Khorram accused the US of trying to introduce Taliban as a legitimate representative of the whole Pashtun community. The majority of the Taliban are made up of Pashtun tribesmen.
The ‘good’ and Ëœfriendly Taliban’ have warned the Afghan government of the plot against the country, Khorram added.
The remarks from Karzaiâ„¢s top aide cast a spotlight on the depth of distrust between Kabul and Washington. The relations between Kabul and Islamabad are also traditionally mired in distrust.

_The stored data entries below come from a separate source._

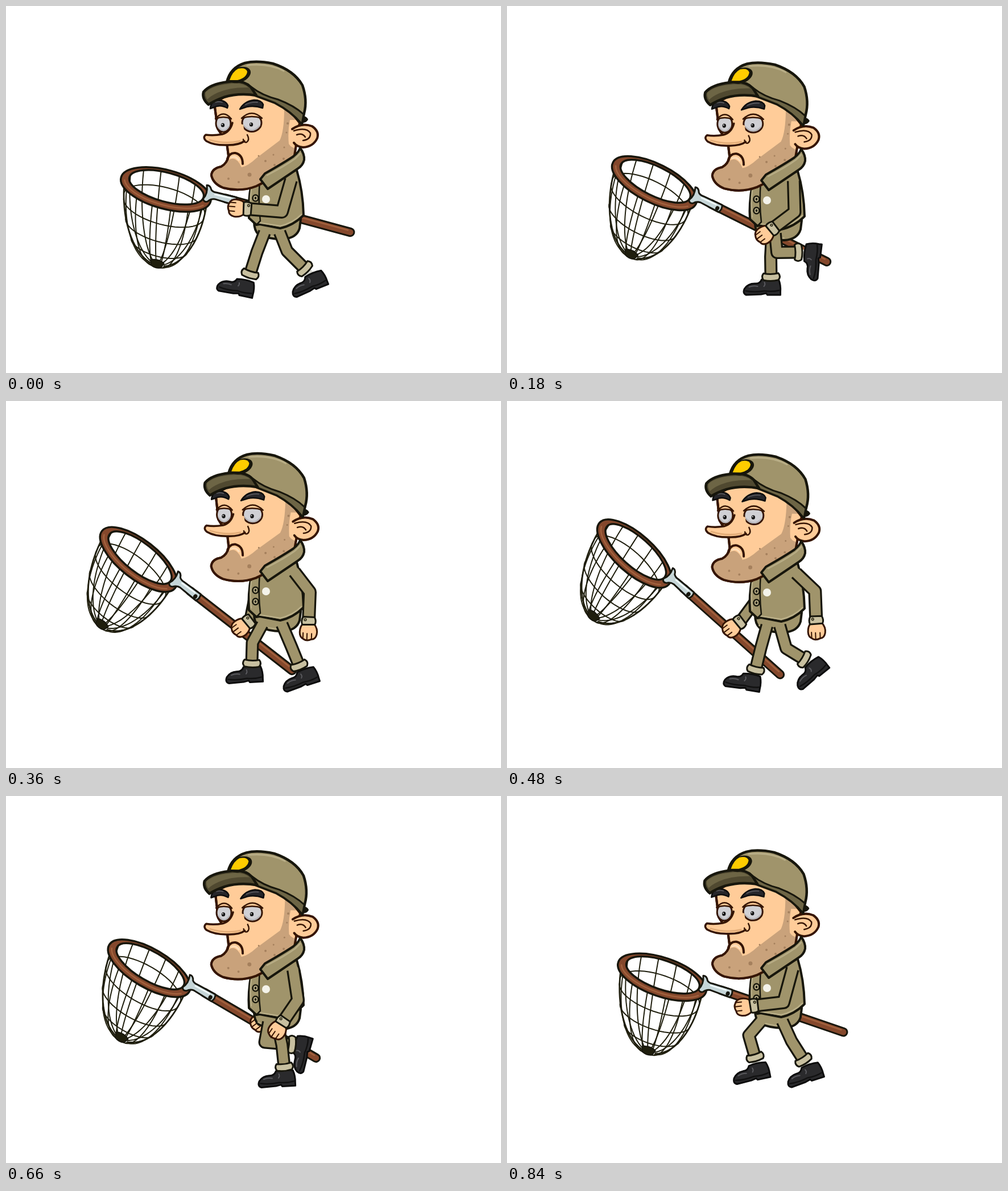
An HTML page with a canvas for the animation above (0.9 s loop, 870x644 px).

```html
<!DOCTYPE html>
<html lang="en">
<head>
<meta charset="utf-8">
<title>Walking man with a net</title>
<style>
html, body { margin: 0; width: 100%; height: 100%; overflow: hidden; background: #fff; }
canvas { display: block; }
</style>
</head>
<body>
<canvas id="stage" width="870" height="644"></canvas>
<script>
const ctx = document.getElementById('stage').getContext('2d');
const INK = '#17160c', BROWN_INK = '#351503';
const KHAKI = '#a0946b', KHAKI_LIGHT = '#b9ae87', KHAKI_DARK = '#6d6545', CUFF = '#c8c0a0';
const SKIN = '#ffcc99', STUBBLE = '#c9a27b', WOOD = '#85482c', METAL = '#c6d6d8', BOOT = '#2a2a2c';
const STEP = 60, STEPS = 15;

// vertical offset of the upper body for each step
const BOB = [0, 2.5, 4, 2, -1, -3.5, -5, -6, -3, 1, 2, 0, -3.5, -5, -2];

// step, knee x y, cuff x y, boot x y, boot angle
const FAR_LEG = [
  [0, 441, 432, 429, 470, 404, 493, 12],
  [2, 445, 440, 447, 475, 432, 493, 0],
  [4, 482, 440, 481, 475, 465, 495, 0],
  [6, 502, 432, 515, 464, 517, 489, -18],
  [7.5, 497, 433, 525, 461, 532, 488, -22],
  [9, 478, 436, 517, 438, 537, 458, -72],
  [11, 455, 432, 502, 436, 518, 453, -74],
  [14, 425, 420, 436, 458, 429, 487, -12]
];
const NEAR_LEG = [
  [0, 494, 430, 525, 461, 532, 488, -22],
  [2, 493, 434, 531, 432, 560, 446, -88],
  [4, 456, 431, 492, 432, 513, 451, -78],
  [6, 433, 424, 432, 460, 419, 481, -3],
  [7.5, 441, 432, 429, 470, 404, 493, 12],
  [9, 456, 437, 453, 473, 434, 491, 5],
  [11, 485, 437, 489, 475, 476, 497, -3],
  [14, 500, 430, 521, 463, 523, 490, -18]
];
// swing, elbow x y, cuff x y
const ARM = [
  [0, 485, 361, 424, 356],
  [1, 486, 364, 434, 370],
  [2, 498, 361, 447, 381],
  [4, 513, 358, 487, 396],
  [6, 534, 340, 532, 391],
  [7.5, 545, 335, 549, 386]
];
// swing, joint of hoop and handle
const NET = [[0, 357, 330], [1, 348, 333], [2, 341, 334], [4, 323, 330], [6, 300, 320], [7.5, 282, 308]];

function sample(rows, t) {
  let i = 0;
  while (i < rows.length - 2 && rows[i + 1][0] <= t) i++;
  const a = rows[i], b = rows[i + 1], k = (t - a[0]) / (b[0] - a[0]);
  return a.slice(1).map((v, n) => v + (b[n + 1] - v) * k);
}
const cyclic = rows => [...rows, [STEPS, ...rows[0].slice(1)]];
const farLeg = cyclic(FAR_LEG), nearLeg = cyclic(NEAR_LEG);

function shape(d, fill, line = INK, width = 3.5) {
  const p = new Path2D(d);
  if (fill) { ctx.fillStyle = fill; ctx.fill(p, 'evenodd'); }
  if (line) { ctx.strokeStyle = line; ctx.lineWidth = width; ctx.stroke(p); }
}
function oval(x, y, rx, ry, fill, line, width, turn = 0) {
  ctx.beginPath();
  ctx.ellipse(x, y, rx, ry, turn, 0, Math.PI * 2);
  if (fill) { ctx.fillStyle = fill; ctx.fill(); }
  if (line) { ctx.strokeStyle = line; ctx.lineWidth = width; ctx.stroke(); }
}
function placed(x, y, angle, paint) {
  ctx.save();
  ctx.translate(x, y);
  ctx.rotate(angle);
  paint();
  ctx.restore();
}
const rad = deg => deg * Math.PI / 180;

// the open start melts into the shape below, the end is hidden by a cuff
function limb(points, width) {
  const d = 'M' + points.map(p => p.join(' ')).join('L');
  ctx.lineCap = 'butt';
  shape(d, null, INK, width);
  ctx.lineCap = 'round';
  shape(d, null, KHAKI, width - 6.5);
}

function hand(x, y, angle) {
  placed(x, y, angle, () => {
    shape('M4 -9Q13 -17 23 -15Q32 -13 32 -6Q36 2 32 8Q29 15 20 15Q10 15 4 9Z', SKIN, BROWN_INK, 3);
    shape('M32 -6L22 -6M34 2L22 2M31 9L21 9', null, BROWN_INK, 2);
    shape('M-7 -10Q0 -14 6 -11L7 11Q0 14 -7 10Z', CUFF, INK, 3);
    oval(-2, 6, 2, 2, KHAKI, INK, 1.2);
  });
}

function leg(pose, bob) {
  const [kx, ky, cx, cy, fx, fy, turn] = pose;
  const hip = [468 + (kx - 468) * .5, 397 + bob];
  shape(`M${cx} ${cy}L${(cx + fx) / 2 + 6} ${(cy + fy) / 2 - 3}`, null, '#d8d8d2', 14);
  placed(fx, fy, rad(turn), () => {
    shape('M-1 -14Q14 -17 29 -14Q33 -4 32 8L32 13L9 13L7 10L-2 12L-28 13Q-35 10 -31 2Q-25 -7 -13 -7Q-4 -6 -1 -14Z',
      BOOT, '#0d0d0d', 3);
    shape('M-29 6Q-14 9 4 6Q18 8 30 5', null, '#111', 2.5);
    shape('M-23 -1Q-15 -4 -8 -2M4 -9Q6 -5 3 -2', null, '#5a5a5e', 2);
  });
  limb([hip, [kx, ky], [cx, cy]], 23);
  placed(cx, cy, Math.atan2(cy - ky, cx - kx) - Math.PI / 2, () =>
    shape('M-13 -6Q0 -3 13 -6Q18 0 13 6Q0 9 -13 6Q-18 0 -13 -6Z', CUFF, INK, 3));
}

// point on the bag: depth 0 at the hoop, 1 at the tip
function bagPoint(a, depth) {
  const r = Math.sqrt(1 - depth * depth);
  return [-75.5 + 19.5 * depth + 75 * r * Math.cos(a), 11 + 134 * depth + 30 * r * Math.sin(a)];
}
function bagLine(count, at, width) {
  ctx.beginPath();
  for (let i = 0; i <= count; i++) ctx.lineTo(...at(i / count));
  ctx.lineWidth = width;
  ctx.strokeStyle = '#1f1e0d';
  ctx.stroke();
}
function net(x, y, angle) {
  placed(x, y, angle, () => {
    ctx.lineCap = 'round';
    for (let i = 0; i < 14; i++) {
      const a = i * Math.PI / 7;
      bagLine(24, k => bagPoint(a, .985 * Math.sin(k * Math.PI / 2)), i % 7 ? 2 : 2.8);
    }
    for (const depth of [.25, .5, .73]) bagLine(24, k => bagPoint(k * Math.PI, depth), 2);
    bagLine(24, k => bagPoint(Math.PI * (1 + k), .2), 2);
    shape('M-69 138Q-57 132 -45 138L-48 147Q-57 151 -66 147Z', '#1f1e0d', INK, 2);

    shape('M30 0L257 0', null, INK, 16.5);
    shape('M30 0L257 0', null, WOOD, 10.5);
    shape('M50 -2.5L252 -2.5', null, '#a2623e', 2.5);

    // hoop with a thicker front side
    shape('M-157 12A81.5 34 0 1 1 6 12A81.5 34 0 1 1 -157 12ZM-143 8A67.5 25.5 0 1 1 -8 8A67.5 25.5 0 1 1 -143 8Z',
      WOOD, INK, 3.5);
    shape('M-150 15A76 29 0 0 0 -5 22', null, '#a2623e', 2.5);

    shape('M-8 -14Q-2 -16 2 -8Q6 -5 12 -6L48 -7Q52 0 48 7L12 6Q5 7 1 13Q-5 17 -8 11Q-2 0 -8 -14Z', METAL, INK, 3);
    shape('M10 -2L38 -3', null, '#f2fafa', 2.5);
    oval(43, 2, 3.5, 4, INK);
  });
}

function torso() {
  shape('M431 312Q425 345 427 372L440 384L446 383L482 390Q505 385 523 367Q522 325 511 288L455 296Z', KHAKI, INK, 4);
  shape('M431 322Q428 345 431 368M443 380L482 386Q504 381 519 366', null, KHAKI_LIGHT, 2.5);
  shape('M446 305Q443 345 447 377L440 384', null, INK, 2.5);
  for (const y of [337, 357]) {
    oval(438.5, y, 5, 5.5, KHAKI_LIGHT, INK, 2.5);
    oval(438.5, y, 1.8, 2.2, INK);
  }
  oval(457, 339, 7, 7, '#f4f3ea');
}

function collar() {
  shape('M447 304L455 294Q487 276 505 264Q515 256 517 249Q525 260 524 270Q522 280 512 286L460 321Z', KHAKI, INK, 4);
  shape('M459 297Q490 281 508 268L517 259', null, KHAKI_LIGHT, 2.5);
}

function eye(x, y, rx, ry) {
  oval(x, y, rx, ry, '#d0d0d4', BROWN_INK, 3);
  shape(`M${x - rx + 3} ${y + 5}Q${x} ${y + ry + 5} ${x + rx - 3} ${y + 5}`, null, '#b3b3b8', 2);
  shape(`M${x - rx - 1} ${y - 8}Q${x} ${y - ry - 10} ${x + rx + 1} ${y - 8}Q${x} ${y - 14} ${x - rx - 1} ${y - 8}Z`,
    SKIN, BROWN_INK, 2.5);
  oval(x - 1, y + 3, 3.2, 3.6, '#111');
  oval(x - 2, y + 2, 1, 1, '#fff');
}

function head() {
  const face = 'M366 170L372 215L388 240L391 263Q389 276 378 282Q362 285 361 297Q364 312 382 319Q412 327 440 316Q482 296 507 262L516 205L480 160L400 150Z';
  shape(face, SKIN, BROWN_INK, 4);
  ctx.save();
  ctx.clip(new Path2D(face));
  shape('M355 283L380 283L392 270Q404 262 414 283Q425 281 440 267L481 236Q489 220 489 180L530 180L530 330L350 330Z', STUBBLE, null);
  shape('M499 200Q495 220 497 242Q503 252 520 250L520 200Z', SKIN, null);
  for (const [x, y, r] of [[391, 303, 2], [409, 309, 2], [428, 296, 3.5], [444, 263, 1.5], [456, 272, 2], [470, 261, 1.5],
    [472, 279, 2], [488, 268, 2], [493, 222, 1.5], [495, 206, 2], [489, 248, 1.5]]) oval(x, y, r, r, '#a5805d');
  ctx.restore();
  shape(face, null, BROWN_INK, 4);

  // ear
  shape('M503 216Q520 204 538 211Q551 220 547 232Q540 247 522 248Q511 247 506 240', SKIN, BROWN_INK, 4);
  shape('M506 219Q528 212 535 223Q536 234 522 236M511 226Q521 222 526 230', null, BROWN_INK, 2.5);

  eye(382, 206, 13, 15);
  eye(432, 205, 17, 15.5);

  // nose and mouth
  shape('M398 205Q394 221 380 225Q365 228 351 226Q345 231 352 237Q366 245 390 244Q410 244 421 237L417 208Z', SKIN, null);
  shape('M398 205Q394 221 380 225Q365 228 351 226Q345 231 352 237Q366 245 390 244Q410 244 419 237', null, BROWN_INK, 3.5);
  shape('M358 235Q385 243 411 237', null, '#e3ad78', 3);
  shape('M424 226Q429 235 423 239Q418 240 417 234', null, BROWN_INK, 2.5);
  shape('M389 268Q393 257 403 258Q416 261 416 277', null, BROWN_INK, 4);
  shape('M396 266Q403 262 409 270', null, '#ffe0bd', 3);

  // brows
  shape('M359 180Q360 166 373 165Q387 166 390 175L389 179Q376 172 365 178Z', '#26262a', '#0d0d0d', 2.5);
  shape('M411 181Q419 167 436 165Q449 165 452 173L451 179Q436 174 423 177Z', '#26262a', '#0d0d0d', 2.5);
  shape('M368 169Q374 167 380 169M421 173Q431 168 442 169', null, '#57575c', 1.8);

  cap();
}

function cap() {
  shape('M517 194Q527 193 530 199Q527 205 518 204Z', INK, INK, 2);
  shape('M388 134Q394 108 420 100Q440 95 469 101Q506 113 521 139Q530 165 524 188L520 207Q502 185 473 170L438 157Q428 142 388 134Z',
    KHAKI, INK, 4.5);
  shape('M431 142Q450 157 478 164Q507 175 523 190L520 207Q502 185 473 170L438 157Z', KHAKI_DARK, INK, 3);
  shape('M424 104Q462 100 488 114', null, KHAKI_LIGHT, 3);
  shape('M347 151Q358 137 390 133Q417 129 430 142L440 157Q410 152 383 160Q366 166 356 173Q344 163 347 151Z', '#504930', INK, 4.5);
  shape('M351 151Q365 139 390 137Q414 133 426 143Q395 142 372 152Q359 158 354 164Q349 157 351 151Z', KHAKI_DARK, null);
  oval(410, 121, 21, 13, INK, null, 0, -.38);
  shape('M393 130Q398 115 408 110Q421 107 424 115Q423 126 407 130Z', '#ffcc00', null);
}

function render(step) {
  const swing = Math.min(step, STEPS - step), bob = BOB[step];
  const [nx, ny] = sample(NET, swing);
  const tilt = rad(15.1 + 3.8 * swing);
  const [ex, ey, wx, wy] = sample(ARM, swing);
  const gripX = nx + 138 * Math.cos(tilt), gripY = ny + 138 * Math.sin(tilt);

  ctx.clearRect(0, 0, 870, 644);
  ctx.lineJoin = 'round';
  const lifted = paint => placed(0, bob, 0, paint);

  lifted(() => {
    net(nx, ny, tilt);
    limb([[441, 325], [436, 355], [gripX + 20, gripY - 15]], 22);
    hand(gripX + 18, gripY - 13, rad(143));
    shape('M436 378Q436 394 444 401Q464 410 488 409Q511 407 516 390L518 374Z', KHAKI, INK, 4);
    shape('M443 397Q464 406 487 405', null, KHAKI_LIGHT, 2);
  });
  leg(sample(farLeg, step), bob);
  leg(sample(nearLeg, step), bob);
  lifted(() => {
    torso();
    limb([[501 + swing, 305], [ex, ey], [wx, wy]], 24);
    hand(wx, wy, Math.atan2(wy - ey, wx - ex));
    ctx.save();
    ctx.translate(470, 280);
    ctx.rotate(rad(swing * .2));
    ctx.translate(-470, -280);
    head();
    ctx.restore();
    collar();
  });
}

let shown = -1;
function tick() {
  const step = Math.floor(performance.now() / STEP) % STEPS;
  if (step !== shown) render(shown = step);
  requestAnimationFrame(tick);
}
tick();
</script>
</body>
</html>
```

Afghanistan and Pakistan blame each other for the Taliban violence plaguing both countries.
The Islamabad government facilitated the ongoing controversial peace talks between the Taliban militants and the United States in Qatar.
Pakistani negotiators have been persuading the Taliban leadership in recent weeks to embark on peace talks with the Americans and the Afghan government.
Washington and London have supported peace talks with the Taliban after US-led forces lost ground against the militants in recent months across Afghanistan.
Senior Pakistani officials have welcomed the dialogue between Taliban and the United States in Doha, but the Afghan government has expressed serious concerns about the ongoing US-led peace process with Taliban in Qatar.
Senior Afghan officials say the move contradicts the US security guarantees, noting that the Taliban militants will be able to use their Doha office to raise funds for their campaign in Afghanistan.
The Kabul government has suspended strategic talks with Washington to discuss the nature of US presence after foreign troops withdraw in 2014.
The United States and its allies invaded Afghanistan in 2001 as part of Washingtonâ„¢s so-called war on terror. The offensive removed the Taliban from power, but after more than 11 years, insecurity remains across the country.
Republished with permission from: Press TV